Ontario Professional Engineers have reported that carbon dioxide emissions will rise if you add wind and solar to the grid because they must be backed up by natural gas plants. Only natural gas peaking plants are nimble enough to match Mother Nature’s dips and surges, but matching her whims creates more emissions.

 

How so?

 

Alberta power generation experts explained to us that the problem with wind is its randomness, wind is completely uncorrelated with demand. If the Alberta government adds another 5,000 MW then the total wind capacity* would be ~6,500 MW. Typically, this amount of wind would randomly experience 80% or higher ramps one or more times per week. This would be the equivalent of ramping 6.5 Shepard natural gas plants from off to full to off again. These plants are unable to do this over the long term. Thus, power operators may end up having to put in simple cycle units instead which, from a CO2 perspective, would defeat the alleged CO2-reduction purpose of adding wind.

 

If Pembina believes carbon dioxide from human industry drives global warming, why do they push wind and solar?
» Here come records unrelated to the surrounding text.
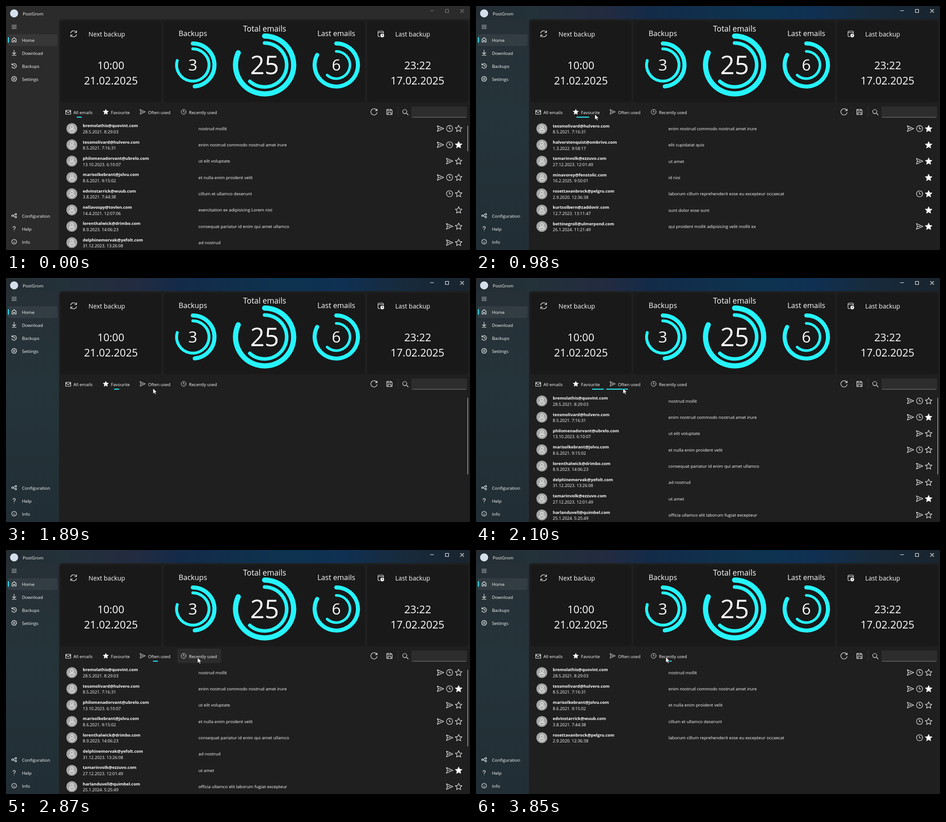
These frames come from a looping animation (1029x544 px, 3920 ms). An HTML page:

```html
<!DOCTYPE html>
<html lang="en">
<head>
<meta charset="utf-8">
<title>PostGrom</title>
<style>
  html, body { margin: 0; width: 100%; height: 100%; overflow: hidden; background: #1f1f1f; }
  svg { display: block; width: 100vw; height: 100vh; }
  text { font: 9.6px "Open Sans", "Noto Sans", sans-serif; fill: #fff; }
  .nav { font-size: 9.85px; }
  .mail { font-weight: 700; font-size: 9.25px; }
  .date { font-size: 9.35px; }
  .head { font-size: 13.9px; }
  .ringHead { font-size: 16.2px; }
  .when { font-size: 23.4px; }
  .mid { text-anchor: middle; }
  .line { fill: none; stroke: #fff; stroke-width: 1.1; stroke-linecap: round; stroke-linejoin: round; }
  .ring { fill: none; stroke: #26f4ff; stroke-linecap: round; }
</style>
</head>
<body>
<svg id="stage" viewBox="0 0 1029 544" preserveAspectRatio="none">
  <defs>
    <linearGradient id="titleTint">
      <stop offset="0" stop-color="#252d33"/>
      <stop offset=".12" stop-color="#233139"/>
      <stop offset=".28" stop-color="#232b40"/>
      <stop offset=".38" stop-color="#122b49"/>
      <stop offset=".6" stop-color="#0e3350"/>
      <stop offset=".73" stop-color="#0f3052"/>
      <stop offset=".84" stop-color="#172b3e"/>
      <stop offset="1" stop-color="#19242d"/>
    </linearGradient>
    <linearGradient id="sideTint" x2="0" y2="1">
      <stop offset="0" stop-color="#262f36"/>
      <stop offset=".45" stop-color="#25343a"/>
      <stop offset="1" stop-color="#212e35"/>
    </linearGradient>
    <clipPath id="tabClip"></clipPath>
    <g id="send" class="line"><path d="M-7-6.3L7.3 0L-7 6.3L-4.8 0ZM-4.8 0H1.5"/></g>
    <g id="clock" class="line"><circle r="6.8"/><path d="M-.5-4V.5H3"/></g>
    <path id="star"/>
    <g id="person">
      <circle r="12" fill="#a8a8a8"/>
      <g class="line"><circle cy="-3.2" r="3.2"/><path d="M-5.2 2.2H5.2V3.6C5.2 8.6-5.2 8.6-5.2 3.6Z"/></g>
    </g>
  </defs>

  <rect width="1029" height="544" fill="#2b2b2b"/>
  <g id="tint">
    <rect width="118" height="544" fill="url(#sideTint)"/>
    <rect width="1029" height="31" fill="url(#titleTint)"/>
  </g>
  <path d="M117.5 544V36Q117.5 29.5 124 29.5H1029V544Z" fill="#1f1f1f"/>
  <g fill="#191919">
    <rect x="121" y="33.5" width="223.5" height="181" rx="6"/>
    <rect x="349.5" y="33.5" width="446.5" height="181" rx="6"/>
    <rect x="801.5" y="33.5" width="223.5" height="181" rx="6"/>
  </g>

  <circle cx="18" cy="16.5" r="9" fill="#d3e0ec"/>
  <text class="nav" x="37" y="20.7">PostGrom</text>
  <g id="controls" class="line">
    <path d="M941 10.5H948.5M974.5 7.5H981.5V14.5H974.5ZM1008 7.5L1015 14.5M1015 7.5L1008 14.5"/>
  </g>

  <rect x="4" y="63" width="110" height="26" rx="3" fill="#fff" opacity=".06"/>
  <rect x="4" y="69.5" width="2.2" height="12.5" rx="1" fill="#26f4ff"/>
  <g id="nav"></g>
  <path class="line" d="M13 43H23M13 46.5H23M13 50H23" style="stroke-width:.9"/>

  <g class="line">
    <g transform="translate(150 62)"><path d="M-6.5-1.5A6.7 6.7 0 0 1 6-3M6.5-7V-2.7H2.2M6.5 1.5A6.7 6.7 0 0 1-6 3M-6.5 7V2.7H-2.2"/></g>
    <g transform="translate(831 62)"><path d="M-1 6H-4Q-6 6-6 4V-4Q-6-6-4-6H4Q6-6 6-4V-1M-6-2.8H6"/><circle cx="3.5" cy="3.8" r="3.5" fill="#fff"/><path d="M3.3 2V4H5" stroke="#191919"/></g>
  </g>
  <text class="head" x="183" y="67.6">Next backup</text>
  <text class="when mid" x="232.5" y="140.5">10:00</text>
  <text class="when mid" x="232.7" y="174.8">21.02.2025</text>
  <text class="head" x="863.3" y="67.6">Last backup</text>
  <text class="when mid" x="913" y="140.5">23:22</text>
  <text class="when mid" x="912.5" y="174.8">17.02.2025</text>
  <g id="rings"></g>

  <rect id="hover" y="220" height="32" rx="4" fill="#2c2c2c"/>
  <g id="tabs"></g>
  <g clip-path="url(#tabClip)"><rect id="bar" y="246.7" height="2.3" rx="1.1" fill="#26e6f2"/></g>

  <g class="line">
    <path d="M822.5 233A7 7 0 1 0 823 237.5M823 229.5V233.5H819"/>
    <path d="M844.5 230.5H854L856.3 232.8V242H844.5ZM847 230.5V234H853V230.5M847 242V237.5H853.7V242"/>
    <circle cx="884.3" cy="235.3" r="4.6"/><path d="M887.8 238.8L892 243"/>
  </g>
  <path d="M869.5 224V248.5" stroke="#343434"/>
  <rect x="899" y="224" width="123.5" height="24.5" rx="3" fill="#2d2d2d"/>
  <path d="M900.5 248.2H1021" stroke="#8c8c8c" stroke-width=".9"/>

  <g id="lists"></g>
  <rect id="thumb" x="1023.3" y="267" width="1.6" rx=".8" fill="#9c9c9c"/>
  <path id="cursor" d="M0 0V12.2L2.9 9.6L4.8 13.8L6.8 12.9L5 8.8H8.8Z" fill="#fff" stroke="#111" stroke-width=".8"/>
</svg>

<script>
const $ = id => document.getElementById(id);
const LOOP = 3920, STEP = 70, FOCUS = 630;

// Closed outline whose radius depends on the point index
const polar = (count, radius, turn = 0) => 'M' + Array.from({ length: count }, (_, i) => {
  const a = (i + turn) * 2 * Math.PI / count, r = radius(i);
  return (r * Math.sin(a)).toFixed(2) + ' ' + (-r * Math.cos(a)).toFixed(2);
}).join('L') + 'Z';
$('star').setAttribute('d', polar(10, i => i % 2 ? 3.6 : 7.8));

const use = (id, x, y, scale = 1, extra = '') =>
  `<use href="#${id}" transform="translate(${x} ${y}) scale(${scale})" ${extra}/>`;
const star = (x, y, full, scale = 1) =>
  use('star', x, y + .5, scale, `fill="${full ? '#fff' : 'none'}" stroke="#fff" stroke-width="1.1" stroke-linejoin="round"`);

// Side menu: label, centre y, icon path
const gear = polar(32, i => i % 4 < 2 ? 5.8 : 4.7, .5);
const menu = [
  ['Home', 76, 'M-4.5-1L0-5L4.5-1V5H1.5V1H-1.5V5H-4.5Z'],
  ['Download', 105, 'M0-6V3M-3.7-.5L0 3.2L3.7-.5M-4.5 5.5H4.5'],
  ['Backups', 134, 'M-4.5-2.5A5.2 5.2 0 1 1-5 1.5M-5-5.5V-2.3H-1.8M0-2.8V.6H2.6'],
  ['Settings', 163, gear + 'M1.8 0A1.8 1.8 0 1 1-1.8 0A1.8 1.8 0 1 1 1.8 0'],
  ['Configuration', 468, 'M-2.2-.7L1.8-2.6M-2.2.7L1.8 2.6M-2 0A1.8 1.8 0 1 1-5.6 0A1.8 1.8 0 1 1-2 0M5.6-3.2A1.8 1.8 0 1 1 2-3.2A1.8 1.8 0 1 1 5.6-3.2M5.6 3.2A1.8 1.8 0 1 1 2 3.2A1.8 1.8 0 1 1 5.6 3.2'],
  ['Help', 497, 'M-2.5-2.5C-2.5-6 2.6-5.8 2.6-2.6C2.6-.5 0-.4 0 2M0 4.6V4.7'],
  ['Info', 526, 'M5.2 0A5.2 5.2 0 1 1-5.2 0A5.2 5.2 0 1 1 5.2 0M0-.3V2.6M0-2.5V-2.4']
];
$('nav').innerHTML = menu.map(([label, y, d]) =>
  `<path class="line" transform="translate(18 ${y - .5})" d="${d}"/><text class="nav" x="35.4" y="${y + 3.7}">${label}</text>`).join('');

// Rings
const arc = (x, r, width, degrees) => {
  const a = degrees * Math.PI / 180, y = 131.5;
  return `<path class="ring" stroke-width="${width}" d="M${x} ${y - r}A${r} ${r} 0 ${+(degrees > 180)} 1 ${x + r * Math.sin(a)} ${y - r * Math.cos(a)}"/>`;
};
const dial = (x, outer, inner, label, labelY, labelSize, value, valueY, valueSize) =>
  arc(x, ...outer) + arc(x, ...inner) +
  `<text class="ringHead mid" x="${x}" y="${labelY}" style="font-size:${labelSize}px">${label}</text>
   <text class="mid" x="${x}" y="${valueY}" style="font-size:${valueSize}px">${value}</text>`;
$('rings').innerHTML =
  dial(414.3, [48, 9, 175], [36, 6.5, 286], 'Backups', 66.5, 16.2, 3, 144.3, 35) +
  dial(573.5, [64.5, 11.5, 295], [49, 8, 222], 'Total emails', 57.4, 17.3, 25, 152, 56) +
  dial(732.5, [48, 9, 298], [30.3, 5.8, 222], 'Last emails', 66.5, 16.2, 6, 144.3, 35);

// Tabs
const tabs = [
  { label: 'All emails', left: 124, right: 201, textX: 149.5, thumb: 57, has: () => true },
  { label: 'Favourite', left: 207, right: 283.5, textX: 232.8, thumb: 0, has: m => m.flags.includes('f') },
  { label: 'Often used', left: 289, right: 374, textX: 315, thumb: 171, has: m => m.flags.includes('s') },
  { label: 'Recently used', left: 380, right: 477, textX: 405.8, thumb: 0, has: m => m.flags.includes('c') }
];
$('tabClip').innerHTML = tabs.map(t => `<rect x="${t.left}" y="240" width="${t.right - t.left}" height="14"/>`).join('');
$('tabs').innerHTML = tabs.map(t => `<text x="${t.textX}" y="240.6">${t.label}</text>`).join('') +
  '<path class="line" d="M132.5 232.5H143.5V241.2H132.5ZM132.5 234L138 237.5L143.5 234"/>' +
  star(221.3, 236, true, .8) + use('send', 303, 236, .82) + use('clock', 394, 236, .8);

// Mail rows; flags: s sent often, c recent, f favourite
const mails = [
  ['bremolathis@quovint.com', '28.5.2021. 8:29:03', 'nostrud mollit', 'sc'],
  ['tessmolivard@hulvero.com', '8.5.2021. 7:16:31', 'enim nostrud commodo nostrud amet irure', 'scf'],
  ['philomenadorvant@ubrelo.com', '13.10.2023. 6:10:07', 'ut elit voluptate', 's'],
  ['marisolkebrant@jolvu.com', '8.6.2021. 9:15:02', 'et nulla enim proident velit', 'sc'],
  ['edvinstarrick@wuub.com', '3.8.2021. 7:44:38', 'cillum et ullamco deserunt', 'c'],
  ['nellavospy@tovlen.com', '14.4.2021. 12:07:06', 'exercitation ex adipisicing Lorem nisi', ''],
  ['lorenthalwick@drimbo.com', '8.9.2023. 14:06:23', 'consequat pariatur id enim qui amet ullamco', 's'],
  ['delphinemorvak@yefolt.com', '31.12.2023. 13:26:08', 'ad nostrud', 's'],
  ['halvorstenquist@ombrivo.com', '1.3.2022. 9:58:17', 'elit cupidatat quis', 'f'],
  ['tamarinvolk@ezzuvo.com', '27.12.2023. 12:01:49', 'ut amet', 'sf'],
  ['harlanduvell@quimbel.com', '25.1.2024. 5:25:49', 'officia ullamco elit laborum fugiat excepteur', 's'],
  ['minavorey@fenstolic.com', '16.2.2025. 9:50:01', 'id nisi', 'f'],
  ['rosettavanbrock@pelgru.com', '2.9.2020. 12:36:38', 'laborum cillum reprehenderit esse eu excepteur occaecat', 'cf'],
  ['kurtsolbern@zaddovir.com', '12.7.2023. 13:11:47', 'sunt dolor esse sunt', 'f'],
  ['bettinegroll@ulmerpond.com', '26.1.2024. 11:21:49', 'qui proident mollit adipisicing velit mollit ex', 'sf']
].map(([mail, date, subject, flags]) => ({ mail, date, subject, flags }));

const row = (m, i) => {
  const y = +(273.2 + i * 36.33).toFixed(2), recent = m.flags.includes('c');
  return use('person', 146, y) +
    `<text class="mail" x="170.3" y="${y - 2.8}">${m.mail}</text>
     <text class="date" x="170.3" y="${y + 10.8}">${m.date}</text>
     <text x="426.8" y="${y + 3.6}">${m.subject}</text>` +
    (m.flags.includes('s') ? use('send', recent ? 963.5 : 983.7, y) : '') +
    (recent ? use('clock', 983.7, y) : '') + star(1003.8, y, m.flags.includes('f'));
};
$('lists').innerHTML = tabs.map(t => `<g>${mails.filter(t.has).slice(0, 8).map(row).join('')}</g>`).join('');
const lists = [...$('lists').children];

// Motion
const clamp = v => Math.min(1, Math.max(0, v));
const bezier = (x1, y1, x2, y2) => x => {
  if (x <= 0 || x >= 1) return clamp(x);
  const at = (a, b, u) => 3 * u * (1 - u) ** 2 * a + 3 * u * u * (1 - u) * b + u ** 3;
  let lo = 0, hi = 1;
  for (let i = 0; i < 24; i++) {
    const u = (lo + hi) / 2;
    if (at(x1, x2, u) < x) lo = u; else hi = u;
  }
  return at(y1, y2, lo);
};
const easeLate = bezier(.9, .1, 1, .2);
const easeEarly = bezier(.1, .9, .2, 1);
const easeMove = p => p * p * (3 - 2 * p);

// Tab choices and pointer path, each led by its time
const picks = [[-1000, 0], [700, 1], [1890, 2], [3120, 3]];
const path = [
  [70, 517, 508], [490, 230, 262], [560, 234, 247], [630, 255, 242], [770, 257, 241], [910, 257, 241],
  [1260, 320, 245], [1330, 321, 245], [1820, 326, 246], [2380, 326, 246], [2730, 425, 240],
  [3360, 424, 240], [3850, 421, 239]
];

function cursorAt(t) {
  const i = path.findIndex(p => p[0] > t);
  if (i < 0) return path[path.length - 1].slice(1);
  const [t0, x0, y0] = path[Math.max(0, i - 1)], [t1, x1, y1] = path[i];
  const p = easeMove(clamp((t - t0) / (t1 - t0)));
  return [x0 + (x1 - x0) * p, y0 + (y1 - y0) * p];
}

const set = (id, attrs) => { for (const k in attrs) $(id).setAttribute(k, attrs[k]); };

function draw(t) {
  const active = t >= FOCUS;
  set('tint', { opacity: active ? clamp((t - FOCUS + STEP) / 350) : 0 });
  set('controls', { opacity: active ? 1 : .42 });

  const n = picks.filter(p => p[0] <= t).length - 1;
  const [start, current] = picks[n], previous = n ? picks[n - 1][1] : 0;
  const age = t - start;

  const centre = tab => (tab.left + tab.right) / 2;
  const from = centre(tabs[previous]), to = centre(tabs[current]);
  const x0 = from + (to - from) * easeEarly((age - 200) / 400) - 5.7;
  const x1 = from + (to - from) * easeLate(age / 200) + 5.7;
  set('bar', { x: x0, width: x1 - x0 });

  lists.forEach((g, i) => g.style.display = i === current ? '' : 'none');
  lists[current].setAttribute('transform', `translate(0 ${28 * (1 - easeEarly(age / 400))})`);
  lists[current].setAttribute('opacity', clamp(age / 100));
  set('thumb', { height: tabs[current].thumb });

  const [x, y] = cursorAt(t);
  set('cursor', { transform: `translate(${x} ${y})`, visibility: t >= STEP ? 'visible' : 'hidden' });
  const over = active && y < 252 ? tabs.findIndex(tab => x >= tab.left && x <= tab.right) : -1;
  if (over >= 0 && over !== current) set('hover', { x: tabs[over].left, width: tabs[over].right - tabs[over].left, visibility: 'visible' });
  else set('hover', { visibility: 'hidden' });
}

const began = performance.now();
function tick(now) {
  const t = Math.max(0, now - began) % LOOP;
  draw(Math.floor(t / STEP) * STEP);
  requestAnimationFrame(tick);
}
draw(0);
requestAnimationFrame(tick);
</script>
</body>
</html>
```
Obviously for the subsidies or Renewable Energy Certificates – these enrich green crony capitalists at the expense of the poor and middle class, and do nothing for climate change or environmental benefits.

 

Further, as Warren Kindzierski, Associate Professor in the School of Public Health at the University of Alberta revealed in his peer-reviewed work and in a recent Financial Post op-ed, there is no air quality issue in Alberta related to coal-fired power plants as claimed by Pembina Institute and its acolytes. His research is supported by Alberta Health Services statistics, Alberta Air Quality data and numerous other peer-reviewed studies on related health/air quality issues.

 

Our several reports, like “A Costly Misdiagnosis,”  “Burning Questions,” “Alberta Climate Plan and Carbon Tax – A Burden with No Benefit,” and “Dire Consequences” are filled with peer-reviewed references showing that Pembina is just wrong on coal-health claims and costs of coal phase-out and the climate plan.

 

Whittingham and Pembina Institute are the ones promoting alternative facts – their costly misdiagnosis not supported by the evidence.

 

Someone should ask why we are adopting their discredited policies.

 

–       30 –

 
References:
“Lessons from Technology Development for Energy and Sustainability”